## Record excerpts
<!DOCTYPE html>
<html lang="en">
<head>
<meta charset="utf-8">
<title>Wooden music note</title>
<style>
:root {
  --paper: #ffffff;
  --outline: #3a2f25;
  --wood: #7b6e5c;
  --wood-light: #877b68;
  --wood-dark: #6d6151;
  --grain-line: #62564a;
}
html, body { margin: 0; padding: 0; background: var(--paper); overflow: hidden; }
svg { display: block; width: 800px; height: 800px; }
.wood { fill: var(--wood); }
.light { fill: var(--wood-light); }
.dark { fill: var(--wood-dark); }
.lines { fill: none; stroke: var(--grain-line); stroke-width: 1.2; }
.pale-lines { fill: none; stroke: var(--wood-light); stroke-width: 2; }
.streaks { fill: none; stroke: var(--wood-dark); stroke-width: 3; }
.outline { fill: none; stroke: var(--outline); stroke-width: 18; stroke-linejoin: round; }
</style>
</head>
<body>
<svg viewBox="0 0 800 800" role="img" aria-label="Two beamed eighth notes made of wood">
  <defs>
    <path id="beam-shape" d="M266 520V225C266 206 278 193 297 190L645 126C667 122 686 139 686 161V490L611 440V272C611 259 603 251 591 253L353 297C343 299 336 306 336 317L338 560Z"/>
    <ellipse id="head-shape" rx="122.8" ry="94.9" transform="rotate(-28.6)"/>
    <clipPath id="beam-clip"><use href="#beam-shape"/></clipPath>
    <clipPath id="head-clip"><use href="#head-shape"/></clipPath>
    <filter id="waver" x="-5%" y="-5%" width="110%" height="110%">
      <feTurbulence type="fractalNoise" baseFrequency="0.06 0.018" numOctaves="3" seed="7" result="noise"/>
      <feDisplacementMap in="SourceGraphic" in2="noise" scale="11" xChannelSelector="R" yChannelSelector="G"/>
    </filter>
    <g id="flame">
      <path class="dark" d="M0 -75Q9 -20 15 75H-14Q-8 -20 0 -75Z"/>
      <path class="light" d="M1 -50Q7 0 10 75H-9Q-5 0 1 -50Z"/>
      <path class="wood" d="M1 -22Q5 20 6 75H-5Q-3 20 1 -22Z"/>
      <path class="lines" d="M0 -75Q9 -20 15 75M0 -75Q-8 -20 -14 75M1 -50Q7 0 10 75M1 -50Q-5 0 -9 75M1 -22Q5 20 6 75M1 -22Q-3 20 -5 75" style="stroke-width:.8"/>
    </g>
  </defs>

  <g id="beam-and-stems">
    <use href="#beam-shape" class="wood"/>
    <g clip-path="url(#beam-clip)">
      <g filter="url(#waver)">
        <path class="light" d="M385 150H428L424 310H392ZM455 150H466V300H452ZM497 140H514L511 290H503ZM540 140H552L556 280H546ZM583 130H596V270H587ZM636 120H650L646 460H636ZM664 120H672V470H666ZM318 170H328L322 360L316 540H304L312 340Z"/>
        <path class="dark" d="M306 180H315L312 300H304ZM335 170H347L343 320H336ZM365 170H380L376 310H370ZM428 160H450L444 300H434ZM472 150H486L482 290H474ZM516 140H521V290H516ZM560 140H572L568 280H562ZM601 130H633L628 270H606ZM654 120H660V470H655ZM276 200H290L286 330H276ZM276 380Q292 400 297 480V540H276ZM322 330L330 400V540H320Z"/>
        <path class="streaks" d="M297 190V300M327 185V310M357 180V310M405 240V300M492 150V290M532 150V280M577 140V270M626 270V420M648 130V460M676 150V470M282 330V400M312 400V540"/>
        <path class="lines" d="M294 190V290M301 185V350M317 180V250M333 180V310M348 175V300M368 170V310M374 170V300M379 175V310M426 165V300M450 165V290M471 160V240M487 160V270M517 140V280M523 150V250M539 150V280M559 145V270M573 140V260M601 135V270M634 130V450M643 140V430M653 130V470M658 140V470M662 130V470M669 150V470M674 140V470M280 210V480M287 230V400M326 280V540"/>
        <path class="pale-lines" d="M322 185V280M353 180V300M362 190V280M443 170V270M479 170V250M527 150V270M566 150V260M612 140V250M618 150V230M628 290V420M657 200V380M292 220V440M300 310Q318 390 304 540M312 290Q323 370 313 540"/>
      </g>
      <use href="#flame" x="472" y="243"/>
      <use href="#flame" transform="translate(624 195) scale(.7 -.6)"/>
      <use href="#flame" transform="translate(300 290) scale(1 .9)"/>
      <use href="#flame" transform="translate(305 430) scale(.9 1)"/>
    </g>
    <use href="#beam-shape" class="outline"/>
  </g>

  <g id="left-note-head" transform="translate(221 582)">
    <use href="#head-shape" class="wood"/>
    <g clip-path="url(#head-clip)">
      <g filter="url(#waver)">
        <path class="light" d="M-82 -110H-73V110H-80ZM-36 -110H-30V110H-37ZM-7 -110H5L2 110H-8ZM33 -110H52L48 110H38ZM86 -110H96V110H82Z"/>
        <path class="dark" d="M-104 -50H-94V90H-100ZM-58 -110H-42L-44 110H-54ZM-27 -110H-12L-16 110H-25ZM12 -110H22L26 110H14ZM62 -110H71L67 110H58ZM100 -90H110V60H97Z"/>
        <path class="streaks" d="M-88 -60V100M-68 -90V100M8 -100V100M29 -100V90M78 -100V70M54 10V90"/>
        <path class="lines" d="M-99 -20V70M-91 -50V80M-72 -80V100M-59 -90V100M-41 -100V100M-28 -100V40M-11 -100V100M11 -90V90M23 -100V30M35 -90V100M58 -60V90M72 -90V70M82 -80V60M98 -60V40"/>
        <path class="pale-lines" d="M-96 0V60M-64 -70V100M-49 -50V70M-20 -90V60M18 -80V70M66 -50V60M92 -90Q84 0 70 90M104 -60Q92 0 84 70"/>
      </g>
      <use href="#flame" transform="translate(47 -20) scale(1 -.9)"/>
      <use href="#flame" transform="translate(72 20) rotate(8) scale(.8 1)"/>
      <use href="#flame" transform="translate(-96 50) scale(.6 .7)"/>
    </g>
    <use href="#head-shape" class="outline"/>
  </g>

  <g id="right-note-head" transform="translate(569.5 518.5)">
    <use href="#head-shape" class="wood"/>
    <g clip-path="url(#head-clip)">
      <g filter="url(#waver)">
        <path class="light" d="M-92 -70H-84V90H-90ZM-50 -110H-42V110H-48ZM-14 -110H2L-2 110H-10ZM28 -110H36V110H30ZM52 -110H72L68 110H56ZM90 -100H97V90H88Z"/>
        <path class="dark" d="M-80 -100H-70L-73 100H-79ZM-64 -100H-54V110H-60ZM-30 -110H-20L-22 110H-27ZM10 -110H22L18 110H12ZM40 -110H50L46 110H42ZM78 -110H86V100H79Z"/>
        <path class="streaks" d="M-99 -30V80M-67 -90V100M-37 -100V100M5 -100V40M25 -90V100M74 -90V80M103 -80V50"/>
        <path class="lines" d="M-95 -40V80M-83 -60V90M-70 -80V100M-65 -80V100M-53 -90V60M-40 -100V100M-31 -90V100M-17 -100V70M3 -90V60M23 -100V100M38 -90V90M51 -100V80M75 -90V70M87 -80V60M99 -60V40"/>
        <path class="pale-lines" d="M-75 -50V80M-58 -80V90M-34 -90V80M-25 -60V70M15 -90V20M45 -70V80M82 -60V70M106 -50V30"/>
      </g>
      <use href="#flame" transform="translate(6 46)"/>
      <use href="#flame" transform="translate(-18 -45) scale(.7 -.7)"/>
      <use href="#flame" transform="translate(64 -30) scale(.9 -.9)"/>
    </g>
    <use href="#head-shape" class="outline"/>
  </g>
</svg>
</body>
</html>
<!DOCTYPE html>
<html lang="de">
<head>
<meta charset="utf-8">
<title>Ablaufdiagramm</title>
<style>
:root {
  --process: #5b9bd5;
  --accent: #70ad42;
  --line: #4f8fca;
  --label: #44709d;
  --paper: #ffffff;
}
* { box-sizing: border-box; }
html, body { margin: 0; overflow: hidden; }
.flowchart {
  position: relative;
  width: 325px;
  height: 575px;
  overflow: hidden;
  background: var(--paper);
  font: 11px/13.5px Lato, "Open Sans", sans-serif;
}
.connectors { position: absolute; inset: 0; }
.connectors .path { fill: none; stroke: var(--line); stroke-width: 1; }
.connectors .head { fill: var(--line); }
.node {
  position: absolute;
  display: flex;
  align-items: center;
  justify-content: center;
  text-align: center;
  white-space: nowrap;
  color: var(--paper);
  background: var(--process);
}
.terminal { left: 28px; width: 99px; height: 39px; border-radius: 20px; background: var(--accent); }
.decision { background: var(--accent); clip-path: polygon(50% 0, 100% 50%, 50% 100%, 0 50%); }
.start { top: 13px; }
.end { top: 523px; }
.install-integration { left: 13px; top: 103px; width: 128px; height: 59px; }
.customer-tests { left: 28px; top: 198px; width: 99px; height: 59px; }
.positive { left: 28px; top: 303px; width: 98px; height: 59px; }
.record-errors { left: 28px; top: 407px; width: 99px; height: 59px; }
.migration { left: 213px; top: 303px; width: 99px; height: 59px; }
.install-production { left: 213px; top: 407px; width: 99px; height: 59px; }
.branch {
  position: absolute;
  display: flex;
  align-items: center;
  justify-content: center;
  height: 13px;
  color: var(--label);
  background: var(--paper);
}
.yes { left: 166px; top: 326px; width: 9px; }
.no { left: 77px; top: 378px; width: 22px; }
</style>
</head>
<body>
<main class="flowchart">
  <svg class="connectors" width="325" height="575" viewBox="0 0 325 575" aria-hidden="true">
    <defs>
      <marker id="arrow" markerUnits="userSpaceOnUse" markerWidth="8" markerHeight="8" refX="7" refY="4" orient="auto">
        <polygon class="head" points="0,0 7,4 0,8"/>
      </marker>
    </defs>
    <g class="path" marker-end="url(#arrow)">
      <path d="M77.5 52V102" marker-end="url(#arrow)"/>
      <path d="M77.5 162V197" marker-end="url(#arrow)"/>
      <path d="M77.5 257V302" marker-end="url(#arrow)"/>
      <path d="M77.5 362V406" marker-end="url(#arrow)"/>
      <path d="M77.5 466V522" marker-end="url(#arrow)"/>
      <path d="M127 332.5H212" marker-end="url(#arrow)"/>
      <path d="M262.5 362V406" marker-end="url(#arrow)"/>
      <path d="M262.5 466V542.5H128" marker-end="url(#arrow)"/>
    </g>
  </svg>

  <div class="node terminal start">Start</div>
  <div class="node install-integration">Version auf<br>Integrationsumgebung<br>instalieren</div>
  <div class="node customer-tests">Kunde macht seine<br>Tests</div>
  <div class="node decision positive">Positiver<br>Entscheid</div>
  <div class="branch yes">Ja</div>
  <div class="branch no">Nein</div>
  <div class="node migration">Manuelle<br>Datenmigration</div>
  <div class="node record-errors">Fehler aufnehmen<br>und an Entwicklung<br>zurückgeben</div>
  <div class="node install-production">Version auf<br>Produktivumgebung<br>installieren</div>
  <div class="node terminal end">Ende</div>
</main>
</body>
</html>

## Instructions for the task
Find "light" in the preceding records. Copy each line that holds it.

## Response below
  --wood-light: #877b68;
.light { fill: var(--wood-light); }
.pale-lines { fill: none; stroke: var(--wood-light); stroke-width: 2; }
      <path class="light" d="M1 -50Q7 0 10 75H-9Q-5 0 1 -50Z"/>
        <path class="light" d="M385 150H428L424 310H392ZM455 150H466V300H452ZM497 140H514L511 290H503ZM540 140H552L556 280H546ZM583 130H596V270H587ZM636 120H650L646 460H636ZM664 120H672V470H666ZM318 170H328L322 360L316 540H304L312 340Z"/>
        <path class="light" d="M-82 -110H-73V110H-80ZM-36 -110H-30V110H-37ZM-7 -110H5L2 110H-8ZM33 -110H52L48 110H38ZM86 -110H96V110H82Z"/>
        <path class="light" d="M-92 -70H-84V90H-90ZM-50 -110H-42V110H-48ZM-14 -110H2L-2 110H-10ZM28 -110H36V110H30ZM52 -110H72L68 110H56ZM90 -100H97V90H88Z"/>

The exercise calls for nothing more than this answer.